A recent report published by the Soufan Center — a Washington-based security intelligence consultancy group— warned of possible terrorist attacks in Europe and elsewhere, in the wake of the return, from Syria and Iraq, of at least 5,600 citizens or residents from 33 different countries, accounting for about 15 percent of the militants.
The report entitled, “Beyond the Caliphate: Foreign Fighters and the Threat of Returnees,” released this week by the Center, said that the return of militants represented a tremendous challenge to the security bodies in the respective countries, pointing out that more than 40 thousand foreigners have joined ISIS before and after the announcement of the formation of the alleged 'Caliphate' in June 2014, and that some of them would remain committed to “violent jihad”, as called for by ISIS and al-Qaeda.
The report highlighted problems facing women and children who had joined ISIS and presented an overview of the policies adopted by European governments regarding the return of foreign militants.
According to the report, Russia sent the largest number of European extremists to ISIS in Syria and Iraq (3,417), followed by France (1,910), Germany (900), Britain (425), Sweden (267), Spain (204) and Italy (110).

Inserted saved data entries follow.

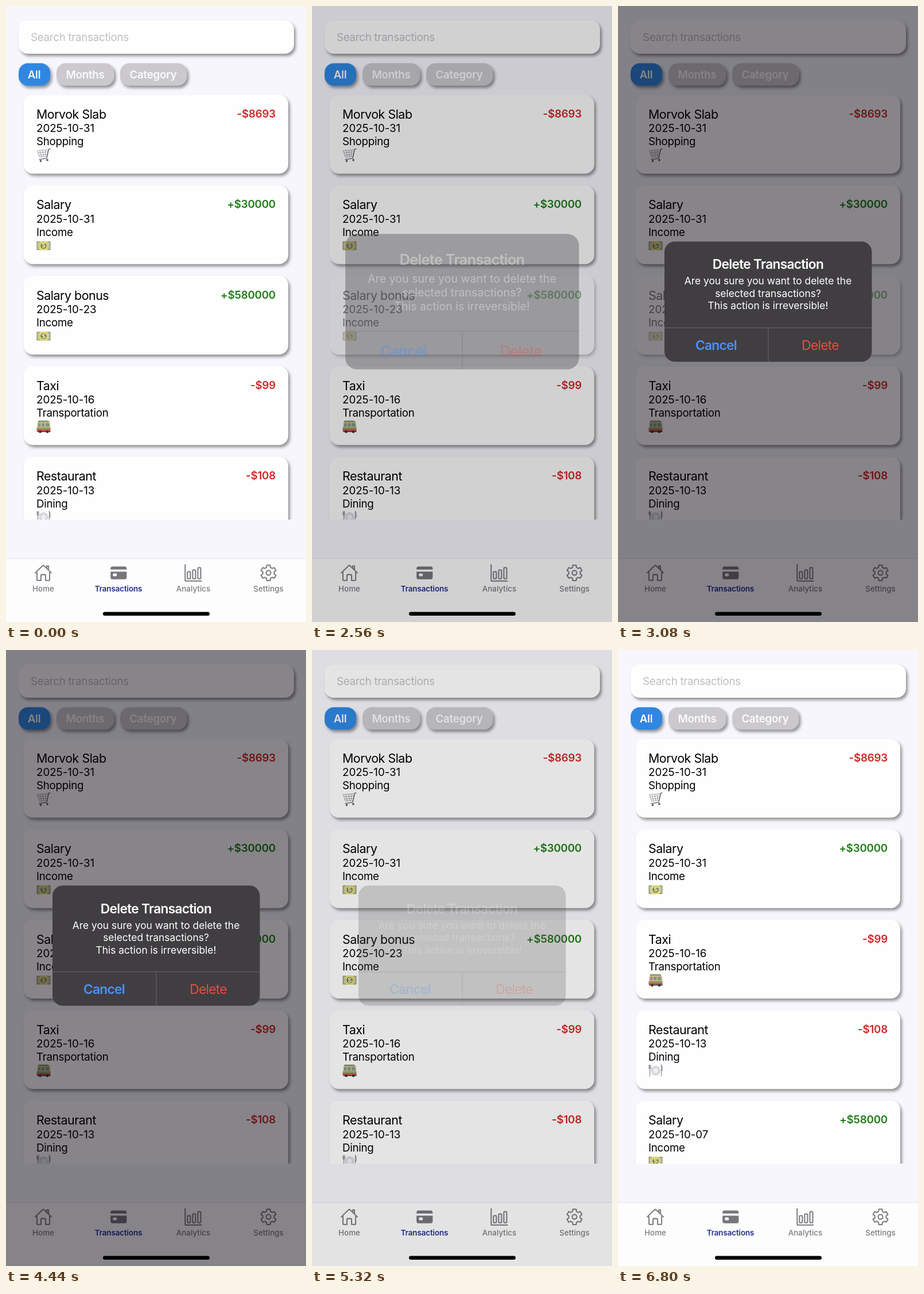
Write an HTML page that moves like this. It is 523 px wide and 1071 px high and loops after 7040 ms.

```html
<!DOCTYPE html>
<html lang="en">
<head>
<meta charset="utf-8">
<title>Transactions</title>
<style>
html, body { margin: 0; width: 100%; height: 100%; overflow: hidden; background: #f6f6fc; }
svg { display: block; width: 523px; height: 1071px; font-family: Inter, Roboto, sans-serif; font-size: 18.8px; letter-spacing: -.3px; }
.box { filter: drop-shadow(3.5px 4px 2.8px rgba(0, 0, 0, .4)); }
.title { font-size: 21.45px; letter-spacing: -.5px; }
.date { letter-spacing: -.05px; }
.bold { font-weight: 600; letter-spacing: -.25px; }
.end { text-anchor: end; }
.mid { text-anchor: middle; }
.tab { font-size: 13.4px; font-weight: 500; letter-spacing: 0; fill: #7c7c80; }
.on { font-weight: 600; letter-spacing: -.12px; fill: #232d96; }
.icon { fill: none; stroke: #7c7c80; stroke-width: 32; stroke-linejoin: round; stroke-linecap: round; }
.head { font-size: 22.8px; letter-spacing: -.75px; }
.body { font-size: 17.4px; letter-spacing: 0; }
#alert > * { opacity: var(--shown); }
</style>
</head>
<body>
<svg viewBox="0 0 523 1071">
  <defs>
    <clipPath id="list"><rect x="22" y="144" width="478" height="749"/></clipPath>
    <g id="cart" fill="none" stroke="#98989e" stroke-width=".9" stroke-linejoin="round">
      <path d="M1 4 20.500 2.500 18 14 5 15.500ZM2 8 19.500 6M3.500 12 19 10M5.500 4 8.500 15M10.500 3.500 12 14.500M15.500 3 15 14"/>
      <path d="M24 1 21 1.500 17.500 17.500 4 19.500" stroke="#5e5e64" stroke-width="1.300"/>
      <g fill="#5a5a60" stroke="none"><circle cx="7" cy="22" r="1.800"/><circle cx="18.500" cy="20.500" r="1.800"/></g>
    </g>
    <g id="cash">
      <rect y="4.500" width="24" height="15" rx=".8" fill="#8d956d"/>
      <rect x="1.500" y="6" width="21" height="12" fill="#c3c99e"/>
      <path d="M5 4.500h14v15H5z" fill="#e4d873"/>
      <circle cx="12" cy="12" r="5.200" fill="#6e7950"/>
      <text x="12" y="15.800" class="mid" font-size="11" font-weight="700" fill="#f3efc0">$</text>
    </g>
    <g id="van">
      <path d="M4 2H20Q23 2 23.500 7L24 19H1V9Q1 2 4 2Z" fill="#dfc878"/>
      <path d="M3 1.500H20L22 4.500H2Z" fill="#8a9873"/>
      <path d="M3 6H7V12H2ZM8.500 6H14V12H8.500ZM15.500 6H21.500L22.500 12H15.500Z" fill="#7d949c"/>
      <path d="M0 13H24V16H0Z" fill="#8bab6c"/>
      <path d="M0 16H24V20H0Z" fill="#c65a4a"/>
      <path d="M1 19.500H24V21.500H1Z" fill="#4a4a4e"/>
      <circle cx="6" cy="21" r="2.300" fill="#333"/><circle cx="18.500" cy="21" r="2.300" fill="#333"/>
    </g>
    <g id="plate">
      <circle cx="12" cy="12" r="8.600" fill="#dadae0"/>
      <circle cx="12" cy="12" r="5.300" fill="#ececf1" stroke="#c5c5cc"/>
      <path d="M.5 2V7Q.5 9 2 9T3.500 7V2M2 2V22M22 22V2Q24 4 23.500 12H22" fill="none" stroke="#8d8d94" stroke-width="1.200"/>
    </g>
  </defs>

  <rect width="523" height="1071" fill="#f6f6fc"/>
  <rect class="box" x="22" y="25" width="480" height="58" rx="16" fill="#fefefe"/>
  <text x="43" y="61" fill="#bfbfc4">Search transactions</text>
  <g class="bold mid" fill="#fafafc">
    <rect class="box" x="22" y="99.500" width="55" height="39" rx="16" fill="#2f87e2"/>
    <text x="49" y="125.500">All</text>
    <rect class="box" x="88" y="99.500" width="100.500" height="39" rx="16" fill="#cbc9cd"/>
    <text x="138" y="125.500">Months</text>
    <rect class="box" x="199" y="99.500" width="116.500" height="39" rx="16" fill="#cbc9cd"/>
    <text x="256.500" y="125.500">Category</text>
  </g>
  <g id="cards" clip-path="url(#list)"></g>

  <rect y="960" width="523" height="111" fill="#fdfdfe"/>
  <path d="M0 960.500H523" stroke="#e0e0e6"/>
  <g class="icon">
    <path transform="translate(48.900 969.500) scale(.0629)" d="M80 212V448a16 16 0 0 0 16 16h96V328a24 24 0 0 1 24-24h80a24 24 0 0 1 24 24v136h96a16 16 0 0 0 16-16V212M480 256 267 52q-11-8-22 0L32 256M400 179V64h-48v69"/>
    <g transform="translate(310.300 969.500) scale(.0629)">
      <path d="M32 32V464a16 16 0 0 0 16 16H480"/>
      <rect x="96" y="224" width="80" height="192" rx="20"/>
      <rect x="240" y="176" width="80" height="240" rx="20"/>
      <rect x="384" y="112" width="80" height="304" rx="20"/>
    </g>
    <g transform="translate(457.600 985.600) scale(.0629)"><path id="gear"/><circle r="64"/></g>
  </g>
  <g transform="translate(180.200 969.500) scale(.0629)" fill="#77777b">
    <path d="M32 222H480V376a56 56 0 0 1-56 56H88a56 56 0 0 1-56-56ZM32 162V136a56 56 0 0 1 56-56H424a56 56 0 0 1 56 56V162Z"/>
    <rect x="98" y="270" width="108" height="80" rx="30" fill="#fdfdfe"/>
  </g>
  <g class="tab mid">
    <text x="65" y="1017.500">Home</text>
    <text class="on" x="196" y="1017.500">Transactions</text>
    <text x="326.500" y="1017.500">Analytics</text>
    <text x="457.500" y="1017.500">Settings</text>
  </g>

  <rect id="dim" width="523" height="1071" fill="#050009"/>
  <rect x="169" y="1053.500" width="186" height="6.500" rx="3.250"/>

  <g id="alert" class="mid" fill="#fff">
    <rect x="81" y="409.500" width="361.500" height="209" rx="18" fill="#403e41"/>
    <path d="M81 559.500H442.500M262 559.500V618.500" stroke="#69676a"/>
    <text class="bold head" x="261.500" y="457.500">Delete Transaction</text>
    <g class="body">
      <text x="261.500" y="484.500">Are you sure you want to delete the</text>
      <text x="261.500" y="506">selected transactions?</text>
      <text x="261.500" y="527.500">This action is irreversible!</text>
    </g>
    <text class="bold head" x="171" y="598" fill="#4b91f5">Cancel</text>
    <text class="head" x="352.500" y="598" fill="#eb4b41">Delete</text>
  </g>
</svg>
<script>
const LOOP = 7040, PRESS = 2000, OPEN = 2505, RELEASE = 3150, CLOSE = 5193, REMOVE = 5520;
const TOP = 154.4, PITCH = 157.3, PICKED = 2;
const items = [
  ['Morvok Slab', '2025-10-31', 'Shopping', '-$8693', 'cart'],
  ['Salary', '2025-10-31', 'Income', '+$30000', 'cash'],
  ['Salary bonus', '2025-10-23', 'Income', '+$580000', 'cash'],
  ['Taxi', '2025-10-16', 'Transportation', '-$99', 'van'],
  ['Restaurant', '2025-10-13', 'Dining', '-$108', 'plate'],
  ['Salary', '2025-10-07', 'Income', '+$58000', 'cash']
];

const $ = id => document.getElementById(id);

const cards = items.map(([title, date, kind, amount, icon]) => {
  const g = document.createElementNS('http://www.w3.org/2000/svg', 'g');
  g.innerHTML = `<rect class="box" x="31" width="461" height="137" rx="16" fill="#fefefe"/>
    <text class="title" x="53" y="41.500">${title}</text>
    <text class="date" x="53" y="65">${date}</text>
    <text x="53" y="88">${kind}</text>
    <text class="bold end" x="470" y="39.500" fill="${amount[0] === '-' ? '#d22828' : '#217d19'}">${amount}</text>
    <use href="#${icon}" x="53.500" y="93"/>`;
  return $('cards').appendChild(g);
});

// Six flat-topped teeth, the first one pointing up.
const tooth = [[-20, 160], [-12.5, 217], [12.5, 217], [20, 160]];
const gear = [0, 60, 120, 180, 240, 300].flatMap(turn => tooth.map(([deg, r]) => {
  const a = (turn + deg) * Math.PI / 180;
  return `${(r * Math.sin(a)).toFixed(1)} ${(-r * Math.cos(a)).toFixed(1)}`;
}));
$('gear').setAttribute('d', `M${gear.join('L')}Z`);

// Critically damped spring, from 0 to 1.
const spring = ms => {
  const x = Math.max(0, ms) * .02285;
  return 1 - (1 + x) * Math.exp(-x);
};
const easeInOut = x => x < .5 ? 2 * x * x : 1 - 2 * (1 - x) ** 2;

function draw(t) {
  const shown = t < CLOSE ? spring(t - OPEN) : 1 - spring(t - CLOSE);
  const release = Math.max(0, Math.min(1, (t - RELEASE) / 250));
  const removed = t >= REMOVE;

  cards.forEach((card, i) => {
    const slot = removed && i > PICKED ? i - 1 : i;
    card.setAttribute('transform', `translate(0 ${TOP + slot * PITCH})`);
  });
  const picked = cards[PICKED].style;
  picked.display = removed ? 'none' : '';
  picked.opacity = t < PRESS ? 1 : .5 + .5 * easeInOut(release);

  $('dim').style.opacity = .48 * shown;

  const scale = t < CLOSE ? 1.2 - .2 * shown : 1;
  $('alert').style.setProperty('--shown', shown);
  $('alert').setAttribute('transform', `translate(261.5 514) scale(${scale}) translate(-261.5 -514)`);
}

function tick() {
  draw(performance.now() % LOOP);
  requestAnimationFrame(tick);
}
tick();
</script>
</body>
</html>
```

In remarks to Asharq Al-Awsat, Sheikh Nabil Naeem, a former leader of the Jihad group in Egypt, said that the returnees from ISIS to their countries are divided into two types: those who hate the experience they had with ISIS and are willing to re-integrate in the society, and those who cannot accept rehabilitation as they are strongly committed to their extremist ideology and could possibly form dormant terrorist cells in their homeland.
In January, European investigations and reports confirmed that ISIS had adopted a plan to return foreign militants to Europe after signing special forms including their intention to carry out operations in the Old Continent.
Observers stress that this was a “ticking bomb, which could explode at any time and anywhere in the world”.